But its not yet perfect, you can't run a single thread across all 512 processors simultaneously. I want to see them doing that before I'll buy one. ;) er, well, I'll never be able to afford one, but its a nice thought.

I hope it is becoming obvious to everyone as Linux and Windows both are becoming more and more processor neutral, AMD64 will eventually die out. Itanium is definately not dead. It has design problems, but these design problems are being fixed. Overall, it is a great chip. It just came out before it's time. As it takes more and more market share in the high end, and it becomes cheaper and cheaper to produce, it will move to the low end as well and push the x86 64 bit extension out. Computers are moving in a whole new direction, a direction where the x86 chipset is not able to go. In the next 4-5 years, you will see similarily priced PCs with either Itanium, Power 5, and x86 64 chipsets. On these PC's, you will be able to run either Windows or Linux.

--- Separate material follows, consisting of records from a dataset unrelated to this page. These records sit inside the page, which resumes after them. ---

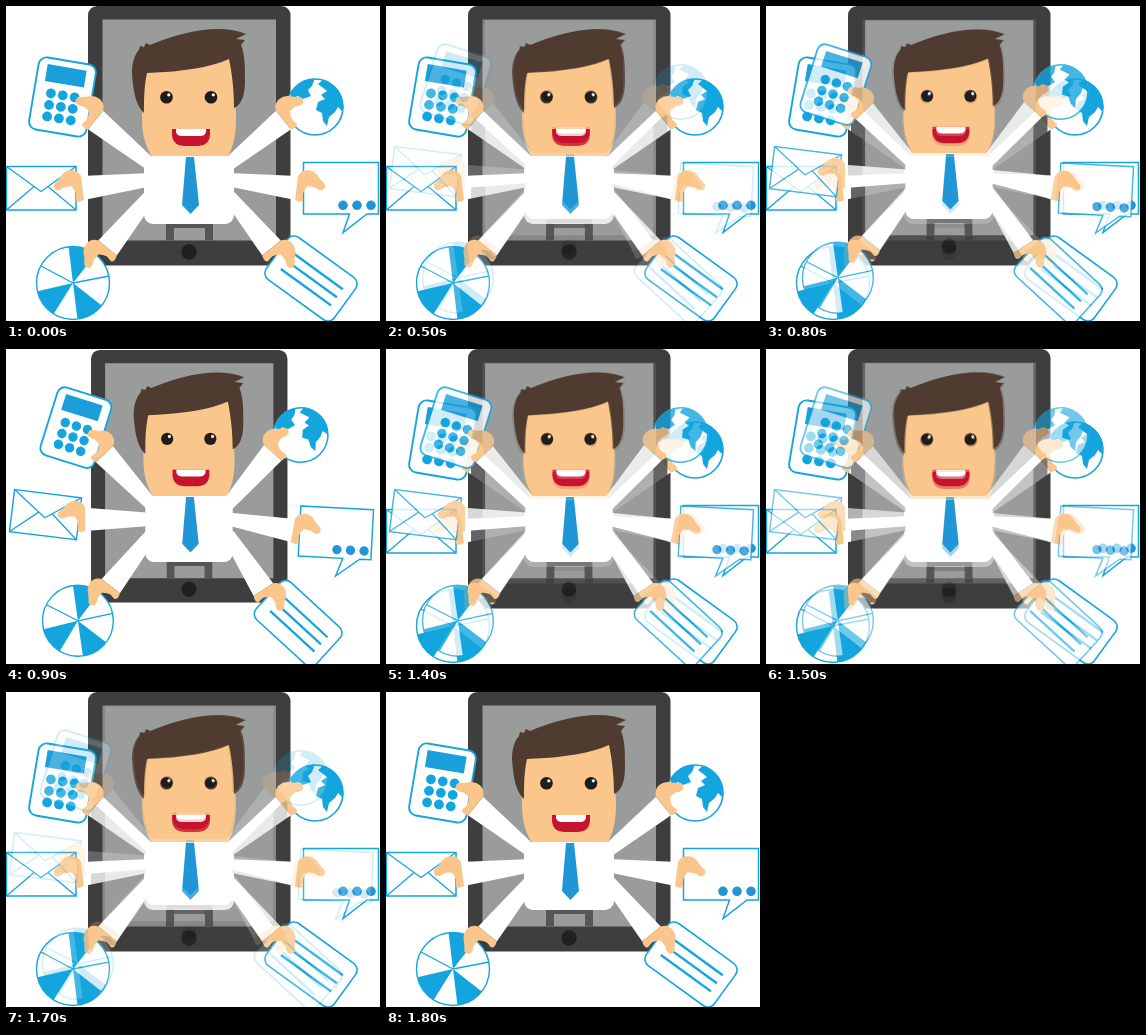
Animation of 374 by 315 pixels, one loop 2000 ms. Source, as an HTML page with a canvas:

```html
<!DOCTYPE html>
<html lang="en">
<head>
<meta charset="utf-8">
<title>Many-armed helper</title>
<style>
html, body { margin: 0; width: 100%; height: 100%; overflow: hidden; background: #fff; }
canvas { display: block; }
</style>
</head>
<body>
<canvas id="stage" width="374" height="315"></canvas>
<script>
const W = 374, H = 315, MID = 183.5, TAU = Math.PI * 2, RAD = Math.PI / 180;
const BLUE = '#14a5de', TIE = '#2196d6', SKIN = '#fac68b', DARK = '#3e3e3e';
const HAIR = '#4f3b30', GREY = '#9a9c9b', INK = '#211b1a', RED = '#c8132f';

// Each pair of arms mirrors one shoulder and wrist, measured out from the middle.
const HIGH = { shoulder: [42, 156], wrist: [94, 114] };
const LEVEL = { shoulder: [42, 174], wrist: [107, 182] };
const LOW = { shoulder: [42, 193], wrist: [82, 242] };

// In the tight pose every arm swings about its shoulder, carrying its item along.
const arms = [
  { side: -1, reach: HIGH, item: calc, x: 56.5, y: 91, tilt: 9.5, swing: 8 },
  { side: 1, reach: HIGH, item: globe, x: 309, y: 101, tilt: 0, swing: -10 },
  { side: -1, reach: LEVEL, item: mail, x: 35, y: 182, tilt: 0, swing: 7 },
  { side: 1, reach: LEVEL, item: chat, x: 335, y: 182, tilt: 0, swing: 3 },
  { side: -1, reach: LOW, item: pie, x: 67, y: 277, tilt: 0, swing: -1 },
  { side: 1, reach: LOW, item: note, x: 305, y: 272.5, tilt: 36, swing: 6.5 }
];

let c;

function fill(color, d) {
  c.fillStyle = color;
  c.fill(new Path2D(d));
}

function line(d, width) {
  c.strokeStyle = BLUE;
  c.lineWidth = width;
  c.stroke(new Path2D(d));
}

function dot(x, y, r, color) {
  c.beginPath();
  c.arc(x, y, r, 0, TAU);
  c.fillStyle = color;
  c.fill();
}

function ring(r, width) {
  c.beginPath();
  c.arc(0, 0, r, 0, TAU);
  c.strokeStyle = BLUE;
  c.lineWidth = width;
  c.stroke();
}

function box(x, y, w, h, r, color, edge) {
  c.beginPath();
  c.roundRect(x, y, w, h, r);
  c.fillStyle = color;
  c.fill();
  if (edge) {
    c.strokeStyle = BLUE;
    c.lineWidth = edge;
    c.stroke();
  }
}

function group(x, y, angle, draw, flip = 1) {
  c.save();
  c.translate(x, y);
  c.scale(flip, 1);
  c.rotate(angle);
  draw();
  c.restore();
}

function tablet() {
  box(82, 0, 202.5, 259.5, 9, DARK);
  box(96.5, 13.5, 173.5, 221, 0, GREY);
  dot(183, 246, 7.7, '#211f20');
  fill('#555657', 'M160 216H207V234.5H199V222H168V234.5H160Z');
}

function head() {
  fill(SKIN, 'M140 62L224 50C227 75 230 95 230 112C230 128 228 140 221 152H147C140 142 136 130 136 112C136 95 139 80 140 62Z');
  fill(HAIR, 'M138 107C130 100 127 85 126 67C126 56 129 48 133 44L134 40L138 41L140 37L144 39C165 30 190 23 212 23Q228 23 240 28L230 33L239 34L235 39C239 48 239 62 239 75C239 88 236 99 228 102C228 84 226 67 223 53Q197 65 141 67C138 80 138 94 138 107Z');
  for (const x of [160.5, 205]) {
    dot(x, 91.3, 6.3, INK);
    dot(x + 2.3, 88.8, 1.6, '#fff');
  }
  fill(RED, 'M166 123H204V129Q203 140 191 140H179Q167 140 166 129Z');
  fill('#fff', 'M170 123H200V126Q199 130 194 130H176Q171 130 170 126Z');
}

function shirt() {
  box(138, 150, 90, 68, 9, '#fff');
  fill(TIE, 'M180 151H188L193 199L184.5 208L176 199Z');
}

function calc() {
  box(-29, -36.5, 58, 73, 8, '#fff', 1.9);
  box(-20, -30, 39.5, 17, 0, '#1b9fdb');
  for (let i = 0; i < 9; i++) {
    dot((i % 3 - 1) * 12, 10 + (Math.floor(i / 3) - 1) * 11.7, 4.9, BLUE);
  }
}

function globe() {
  dot(0, 0, 28.5, '#fff');
  c.save();
  c.beginPath();
  c.arc(0, 0, 28.5, 0, TAU);
  c.clip();
  fill(BLUE, 'M-24 -16L-12 -28L0 -29L-3 -21L-7 -17L-4 -11L-12 -8L-17 -11L-24 -8Z');
  fill(BLUE, 'M3 -23L10 -29L22 -22L29 -8L28 5L23 0L20 5L14 10L12 19L8 14L7 6L1 3L3 -5L10 -8L6 -12L12 -16Z');
  c.restore();
  ring(28, 1.6);
}

function mail() {
  box(-34.5, -21.5, 69.5, 43.5, 0, '#fff', 1.5);
  line('M-34.5 -21.5L0 3.5L35 -21.5M-34.5 22L-7 -1.5M35 22L7 -1.5', 1.3);
}

function pie() {
  dot(0, 0, 36.5, '#fff');
  for (const start of [-97, 38, 122]) {
    c.beginPath();
    c.moveTo(0, 0);
    c.arc(0, 0, 36.5, start * RAD, (start + 45) * RAD);
    c.fillStyle = BLUE;
    c.fill();
  }
  line('M0 0L-32 -17M0 0L36 -7', 1.3);
  ring(36.5, 1.4);
}

function chat() {
  const d = 'M-37.5 -25.5H37.5V26H26L2 44.5L8.5 26H-37.5Z';
  fill('#fff', d);
  line(d, 1.5);
  for (let x = 2; x < 31; x += 14) dot(x, 17.3, 4.8, TIE);
}

function note() {
  box(-42, -26, 84, 52, 8, '#fff', 1.6);
  for (let y = -10; y <= 10; y += 10) line(`M-30 ${y}H32`, 2.4);
}

// Wrist at the origin, sleeve to the right, fingers to the left.
function hand() {
  fill(SKIN, 'M0 -12Q-3 -19 -10 -19Q-17 -19 -22 -12L-28 -7Q-29 -3 -26 -1Q-23 0 -18 -3L-11 -3Q-8 0 -7 5L-8 11Q-7 14 -3 13L0 12Z');
}

function sleeve(length) {
  fill('#fff', `M0 -12L${length} -6.5V6.5L0 12Z`);
}

function arm({ side, reach, item, x, y, tilt, swing }, tight) {
  const [sx, sy] = reach.shoulder, [wx, wy] = reach.wrist;
  const px = MID + side * sx;
  const bend = Math.atan2(sy - wy, wx - sx);
  const limb = draw => group(MID + side * wx, wy, bend, draw, -side);
  group(px, sy, tight * swing * RAD, () => {
    c.translate(-px, -sy);
    limb(() => sleeve(Math.hypot(wx - sx, sy - wy) + 4));
    group(x, y, tilt * RAD, item);
    limb(hand);
  });
}

function render(tight) {
  const layer = document.createElement('canvas');
  layer.width = W;
  layer.height = H;
  c = layer.getContext('2d');
  c.translate(183 * 0.03 * tight, tight);
  c.scale(1 - 0.03 * tight, 1 - 0.027 * tight);
  tablet();
  head();
  for (const a of arms) arm(a, tight);
  shirt();
  return layer;
}

const wideLayer = render(0), tightLayer = render(1);
const stage = document.getElementById('stage').getContext('2d');

// Share of the tight pose, in five hard steps each way.
function blend(t) {
  const rise = Math.floor((t - 400) / 100) / 5;
  const fall = Math.floor((1800 - t + 99) / 100) / 5;
  return Math.max(0, Math.min(1, rise, fall));
}

function frame(now) {
  const k = blend(now % 2000);
  stage.globalAlpha = 1;
  stage.fillStyle = '#fff';
  stage.fillRect(0, 0, W, H);
  if (k < 1) stage.drawImage(wideLayer, 0, 0);
  stage.globalAlpha = k;
  stage.drawImage(tightLayer, 0, 0);
}

let start;
function tick(now) {
  start ??= now;
  frame(now - start);
  requestAnimationFrame(tick);
}
frame(0);
requestAnimationFrame(tick);
</script>
</body>
</html>
```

Which will you choose? I know I will be going for either Itanium or Power 5.

IA-64 isn't intrinsically better than AMD64; the only reason Itanium is faster than Opteron is because it's bigger: it has more FPUs, more cache, etc. If Intel makes Itanium cheaper, it will also have to be slower. But if the cheap Itanium ends up offering similar performance to Opteron/Xeon, then there is no reason to buy a non-backwards-compatible Itanium.

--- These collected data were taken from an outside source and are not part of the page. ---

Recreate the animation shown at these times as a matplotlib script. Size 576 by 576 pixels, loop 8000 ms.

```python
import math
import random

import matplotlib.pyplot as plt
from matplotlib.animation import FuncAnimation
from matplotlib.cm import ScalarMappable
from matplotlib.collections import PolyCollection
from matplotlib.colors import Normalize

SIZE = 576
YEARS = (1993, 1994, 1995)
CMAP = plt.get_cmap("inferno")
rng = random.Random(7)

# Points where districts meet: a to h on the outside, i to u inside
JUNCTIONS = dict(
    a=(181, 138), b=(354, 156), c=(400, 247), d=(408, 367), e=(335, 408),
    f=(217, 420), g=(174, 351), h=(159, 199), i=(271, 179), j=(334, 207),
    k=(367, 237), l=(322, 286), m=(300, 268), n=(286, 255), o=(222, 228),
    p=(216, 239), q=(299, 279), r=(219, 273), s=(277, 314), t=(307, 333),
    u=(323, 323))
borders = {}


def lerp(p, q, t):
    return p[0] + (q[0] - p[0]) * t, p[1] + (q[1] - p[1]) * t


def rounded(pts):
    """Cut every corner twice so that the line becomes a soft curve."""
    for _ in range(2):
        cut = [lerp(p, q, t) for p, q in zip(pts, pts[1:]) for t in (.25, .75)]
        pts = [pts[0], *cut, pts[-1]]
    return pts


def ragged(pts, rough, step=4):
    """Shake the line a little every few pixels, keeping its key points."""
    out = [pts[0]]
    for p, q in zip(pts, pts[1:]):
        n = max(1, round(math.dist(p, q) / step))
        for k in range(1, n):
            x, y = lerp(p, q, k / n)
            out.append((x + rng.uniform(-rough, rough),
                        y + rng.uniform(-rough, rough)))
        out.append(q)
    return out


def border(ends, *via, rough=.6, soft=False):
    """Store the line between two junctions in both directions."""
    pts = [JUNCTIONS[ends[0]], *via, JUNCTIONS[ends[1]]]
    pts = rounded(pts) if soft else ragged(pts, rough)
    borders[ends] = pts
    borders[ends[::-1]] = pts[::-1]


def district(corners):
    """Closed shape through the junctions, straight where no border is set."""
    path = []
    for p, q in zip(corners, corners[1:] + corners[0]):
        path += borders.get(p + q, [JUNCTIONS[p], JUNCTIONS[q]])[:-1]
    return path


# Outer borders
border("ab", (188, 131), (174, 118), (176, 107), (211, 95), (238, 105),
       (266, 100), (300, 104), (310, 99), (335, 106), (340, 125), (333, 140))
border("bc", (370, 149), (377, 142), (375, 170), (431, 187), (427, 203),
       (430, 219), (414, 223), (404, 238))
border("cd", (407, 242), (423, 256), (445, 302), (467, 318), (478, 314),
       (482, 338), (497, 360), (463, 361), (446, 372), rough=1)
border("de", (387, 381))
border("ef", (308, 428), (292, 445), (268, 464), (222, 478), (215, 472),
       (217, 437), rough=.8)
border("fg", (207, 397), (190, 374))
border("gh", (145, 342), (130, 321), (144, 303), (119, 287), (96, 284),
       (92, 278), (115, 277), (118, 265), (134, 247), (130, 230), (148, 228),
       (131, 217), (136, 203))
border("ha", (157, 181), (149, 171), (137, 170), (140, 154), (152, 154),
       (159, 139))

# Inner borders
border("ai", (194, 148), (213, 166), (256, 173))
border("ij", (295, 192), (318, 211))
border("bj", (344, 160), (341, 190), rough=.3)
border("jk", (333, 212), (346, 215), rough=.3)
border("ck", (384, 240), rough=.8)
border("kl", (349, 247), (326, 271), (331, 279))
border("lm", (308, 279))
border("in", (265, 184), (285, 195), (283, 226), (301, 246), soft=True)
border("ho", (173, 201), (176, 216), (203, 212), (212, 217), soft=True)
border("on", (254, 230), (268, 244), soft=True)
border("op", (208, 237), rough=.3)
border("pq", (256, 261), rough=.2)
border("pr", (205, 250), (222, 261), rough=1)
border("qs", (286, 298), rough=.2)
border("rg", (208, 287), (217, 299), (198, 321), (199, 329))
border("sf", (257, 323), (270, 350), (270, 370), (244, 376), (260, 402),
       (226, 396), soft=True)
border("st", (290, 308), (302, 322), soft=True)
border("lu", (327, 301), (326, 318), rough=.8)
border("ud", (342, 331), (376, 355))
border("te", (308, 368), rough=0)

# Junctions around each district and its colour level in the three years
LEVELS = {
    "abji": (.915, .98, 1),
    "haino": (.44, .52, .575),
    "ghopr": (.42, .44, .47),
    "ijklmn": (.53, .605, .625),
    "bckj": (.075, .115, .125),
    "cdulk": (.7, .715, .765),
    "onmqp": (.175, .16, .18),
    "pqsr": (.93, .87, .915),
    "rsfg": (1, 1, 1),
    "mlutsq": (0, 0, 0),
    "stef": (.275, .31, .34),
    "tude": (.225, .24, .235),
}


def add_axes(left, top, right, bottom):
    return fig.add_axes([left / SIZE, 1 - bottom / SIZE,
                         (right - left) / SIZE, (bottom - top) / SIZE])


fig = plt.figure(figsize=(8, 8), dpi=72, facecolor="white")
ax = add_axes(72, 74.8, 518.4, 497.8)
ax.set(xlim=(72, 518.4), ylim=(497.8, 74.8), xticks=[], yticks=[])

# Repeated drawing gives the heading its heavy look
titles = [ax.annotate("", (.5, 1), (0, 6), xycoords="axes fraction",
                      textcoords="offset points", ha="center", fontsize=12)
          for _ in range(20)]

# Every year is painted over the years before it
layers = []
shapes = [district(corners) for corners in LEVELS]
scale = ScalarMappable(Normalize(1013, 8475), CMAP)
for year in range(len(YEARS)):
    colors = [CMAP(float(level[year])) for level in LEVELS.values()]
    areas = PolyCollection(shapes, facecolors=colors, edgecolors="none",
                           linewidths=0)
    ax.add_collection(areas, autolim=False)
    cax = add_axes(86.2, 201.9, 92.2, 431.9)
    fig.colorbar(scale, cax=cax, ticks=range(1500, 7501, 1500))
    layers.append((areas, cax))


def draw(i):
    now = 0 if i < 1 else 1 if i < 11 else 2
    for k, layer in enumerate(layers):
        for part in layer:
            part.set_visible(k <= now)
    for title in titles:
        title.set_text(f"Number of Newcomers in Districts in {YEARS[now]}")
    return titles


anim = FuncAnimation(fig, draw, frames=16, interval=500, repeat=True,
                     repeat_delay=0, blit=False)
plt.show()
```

alpha
by newbert on Wed 27th Oct 2004 19:00 UTC

"In the next 4-5 years, you will see similarily priced PCs with either Itanium, Power 5, and x86 64 chipsets."

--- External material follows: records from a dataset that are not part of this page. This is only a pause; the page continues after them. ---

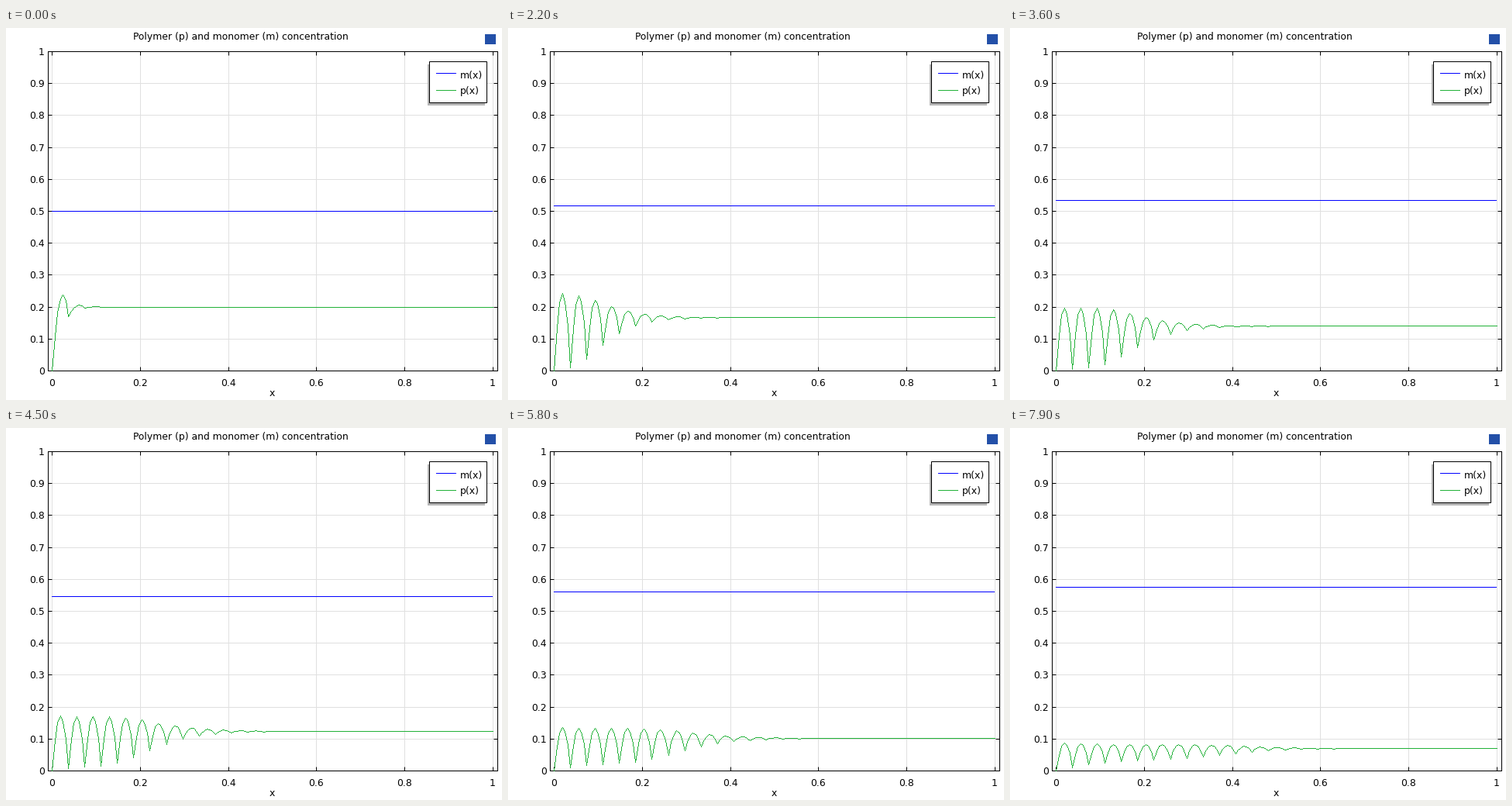
Animation of 640 by 480 pixels, one loop 8000 ms. Source, as a matplotlib script:

```python
import numpy as np
import matplotlib.pyplot as plt
from matplotlib.animation import FuncAnimation
from matplotlib.patches import Rectangle

plt.rcParams["path.simplify"] = False

W, H, DPI = 640, 480, 100
PX = 72 / DPI                       # one pixel in points
X0, XW, Y0, YH = 59.5, 569, 442.5, 412
LEFT, RIGHT, TOP, BOTTOM = 54.5, 634.5, 30.5, 442.5
FRAMES, STEP = 80, 100
CELLS, SUB = 27, 6                  # quadratic mesh cells and segments per cell

BLUE, GREEN, BLACK, GRID = "#0000ff", "#21b138", "black", "#e0e0e0"

# Key times (in steps) with the pixel row of m and the far level of p
KEYS = [0, 9, 22, 36, 45, 58, 79]
M_ROW = [236.5, 234.9, 229.5, 222.6, 217.6, 211.5, 205.2]
P_FAR = [0.2, 0.189, 0.167, 0.14, 0.124, 0.102, 0.07]


def polymer(n):
    """Return x and p at step n: arches on a coarse mesh behind a moving front."""
    far = np.interp(n, KEYS, P_FAR)
    u = n / (FRAMES - 1)
    k = np.arange(CELLS + 1)

    # Relative drop at the cell borders: a widening front, fading behind it
    front = 0.1 + 0.08 * n ** 1.115
    width = 0.5 + 0.19 * np.sqrt(n)
    drop = 1 - np.exp(-np.exp((front - k) / width))
    drop *= np.exp(-1.1 * u ** 3.5 * (1 - np.exp(-k / (0.1 + 6 * u ** 2))))
    drop[0] = 1

    # Bump in mid-cell that makes up for the drops on both sides
    s = np.minimum((k[1:] - .5) / front, 1)
    gain = (1 - .55 * np.exp(-n / 3)) * (1 - .45 * u ** 1.3 * (1 - s ** 2))
    node = far * (1 - drop)
    mid = far * (1 + gain * (drop[:-1] + drop[1:]) / 4)

    t = np.arange(SUB) / SUB
    a, b, c = node[:-1, None], mid[:, None], node[1:, None]
    p = a * (1 - t) * (1 - 2 * t) + 4 * b * t * (1 - t) + c * t * (2 * t - 1)
    return np.linspace(0, 1, CELLS * SUB + 1), np.append(p.ravel(), node[-1])


def center(v):
    return np.floor(v) + .5


def pixels(x, y):
    """Turn a polyline into hard one-pixel dashes."""
    x, y = np.floor(x), np.floor(y)
    cols, rows = [], []
    for xa, ya, xb, yb in zip(x[:-1], y[:-1], x[1:], y[1:]):
        count = int(max(abs(xb - xa), abs(yb - ya), 1))
        t = np.arange(count + 1) / count
        cols.append(np.floor(xa + (xb - xa) * t + .5))
        rows.append(np.floor(ya + (yb - ya) * t + .5))
    i, j = np.concatenate(cols), np.concatenate(rows) + .5
    gap = np.full(i.size, np.nan)
    return np.c_[i, i + 1, gap].ravel(), np.c_[j, j, gap].ravel()


fig = plt.figure(figsize=(W / DPI, H / DPI), dpi=DPI, facecolor="white")
ax = fig.add_axes([0, 0, 1, 1])
ax.set_xlim(0, W)
ax.set_ylim(H, 0)
ax.axis("off")


def line(x, y, color, z=2):
    return ax.plot(x, y, color=color, lw=PX, snap=False,
                   solid_capstyle="butt", zorder=z)[0]


def label(x, y, text, ha="left"):
    ax.text(x, y, text, ha=ha, va="baseline", family="DejaVu Sans",
            size=12.4 * PX, zorder=8)


def box(x, y, w, h, face, edge="none", z=5):
    ax.add_patch(Rectangle((x, y), w, h, fc=face, ec=edge, lw=PX, zorder=z,
                           snap=False, joinstyle="miter"))


for i in range(6):
    x = center(X0 + XW * i / 5)
    line([x, x], [TOP, BOTTOM], GRID, 1)
    line([x, x], [TOP, TOP + 5], BLACK)
    line([x, x], [BOTTOM - 5, BOTTOM], BLACK)
    label(x - .5, 462, f"{i / 5:g}", "center")
for i in range(11):
    y = center(Y0 - YH * i / 10)
    line([LEFT, RIGHT], [y, y], GRID, 1)
    line([LEFT, LEFT + 5], [y, y], BLACK)
    line([RIGHT - 5, RIGHT], [y, y], BLACK)
    label(50, y + 4.5, f"{i / 10:g}", "right")
box(LEFT, TOP, RIGHT - LEFT, BOTTOM - TOP, "none", BLACK, 3)

label(302.5, 15, "Polymer (p) and monomer (m) concentration", "center")
label(343.5, 475, "x", "center")

box(544, 47, 74, 53, "#b4b4b4")
box(546.5, 43.5, 74, 53, "white", BLACK, 6)
line([555, 581], [58.5, 58.5], BLUE, 7)
line([555, 581], [80.5, 80.5], GREEN, 7)
label(586, 65, "m(x)")
label(586, 85, "p(x)")
box(618, 8, 14, 13, "#2350a8")

m_line = line([], [], BLUE, 4)
p_line = line([], [], GREEN, 4)


def draw(n):
    y = center(np.interp(n, KEYS, M_ROW))
    m_line.set_data([59, 628], [y, y])
    x, p = polymer(n)
    p_line.set_data(*pixels(X0 + XW * x, Y0 - YH * p))
    return m_line, p_line


anim = FuncAnimation(fig, draw, frames=FRAMES, interval=STEP, repeat=True,
                     repeat_delay=0, blit=False)
plt.show()
```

i'm sure they thought that about the Alpha too. there was Windows for Alpha and IBM PPC at one time.

@slash
by dizz on Wed 27th Oct 2004 23:27 UTC

wath you wrote reminds me of this qoute
" I don't have figures, but my guess is that the fraction of the 60 million existing PCs that are 386/486 machines as opposed to 8088/286/680x0 etc is small. Among students it is even smaller. Making software free, but only for folks with enough money to buy first class hardware is an interesting concept. Of course 5 years from now that will be different, but 5 years from now everyone will be running free GNU on their 200 MIPS, 64M SPARCstation-5."

i dont think the x86 line will die for the itaium that fast it has been said in the past but it still hasnt happend of course
sooner or later there will probobly be something else but i dont belive that it will be 5years from now

Related news from SGI
by dpi on Thu 28th Oct 2004 06:07 UTC

New visualisation workstation, the Prism http://www.sgi.com/products/visualization/prism/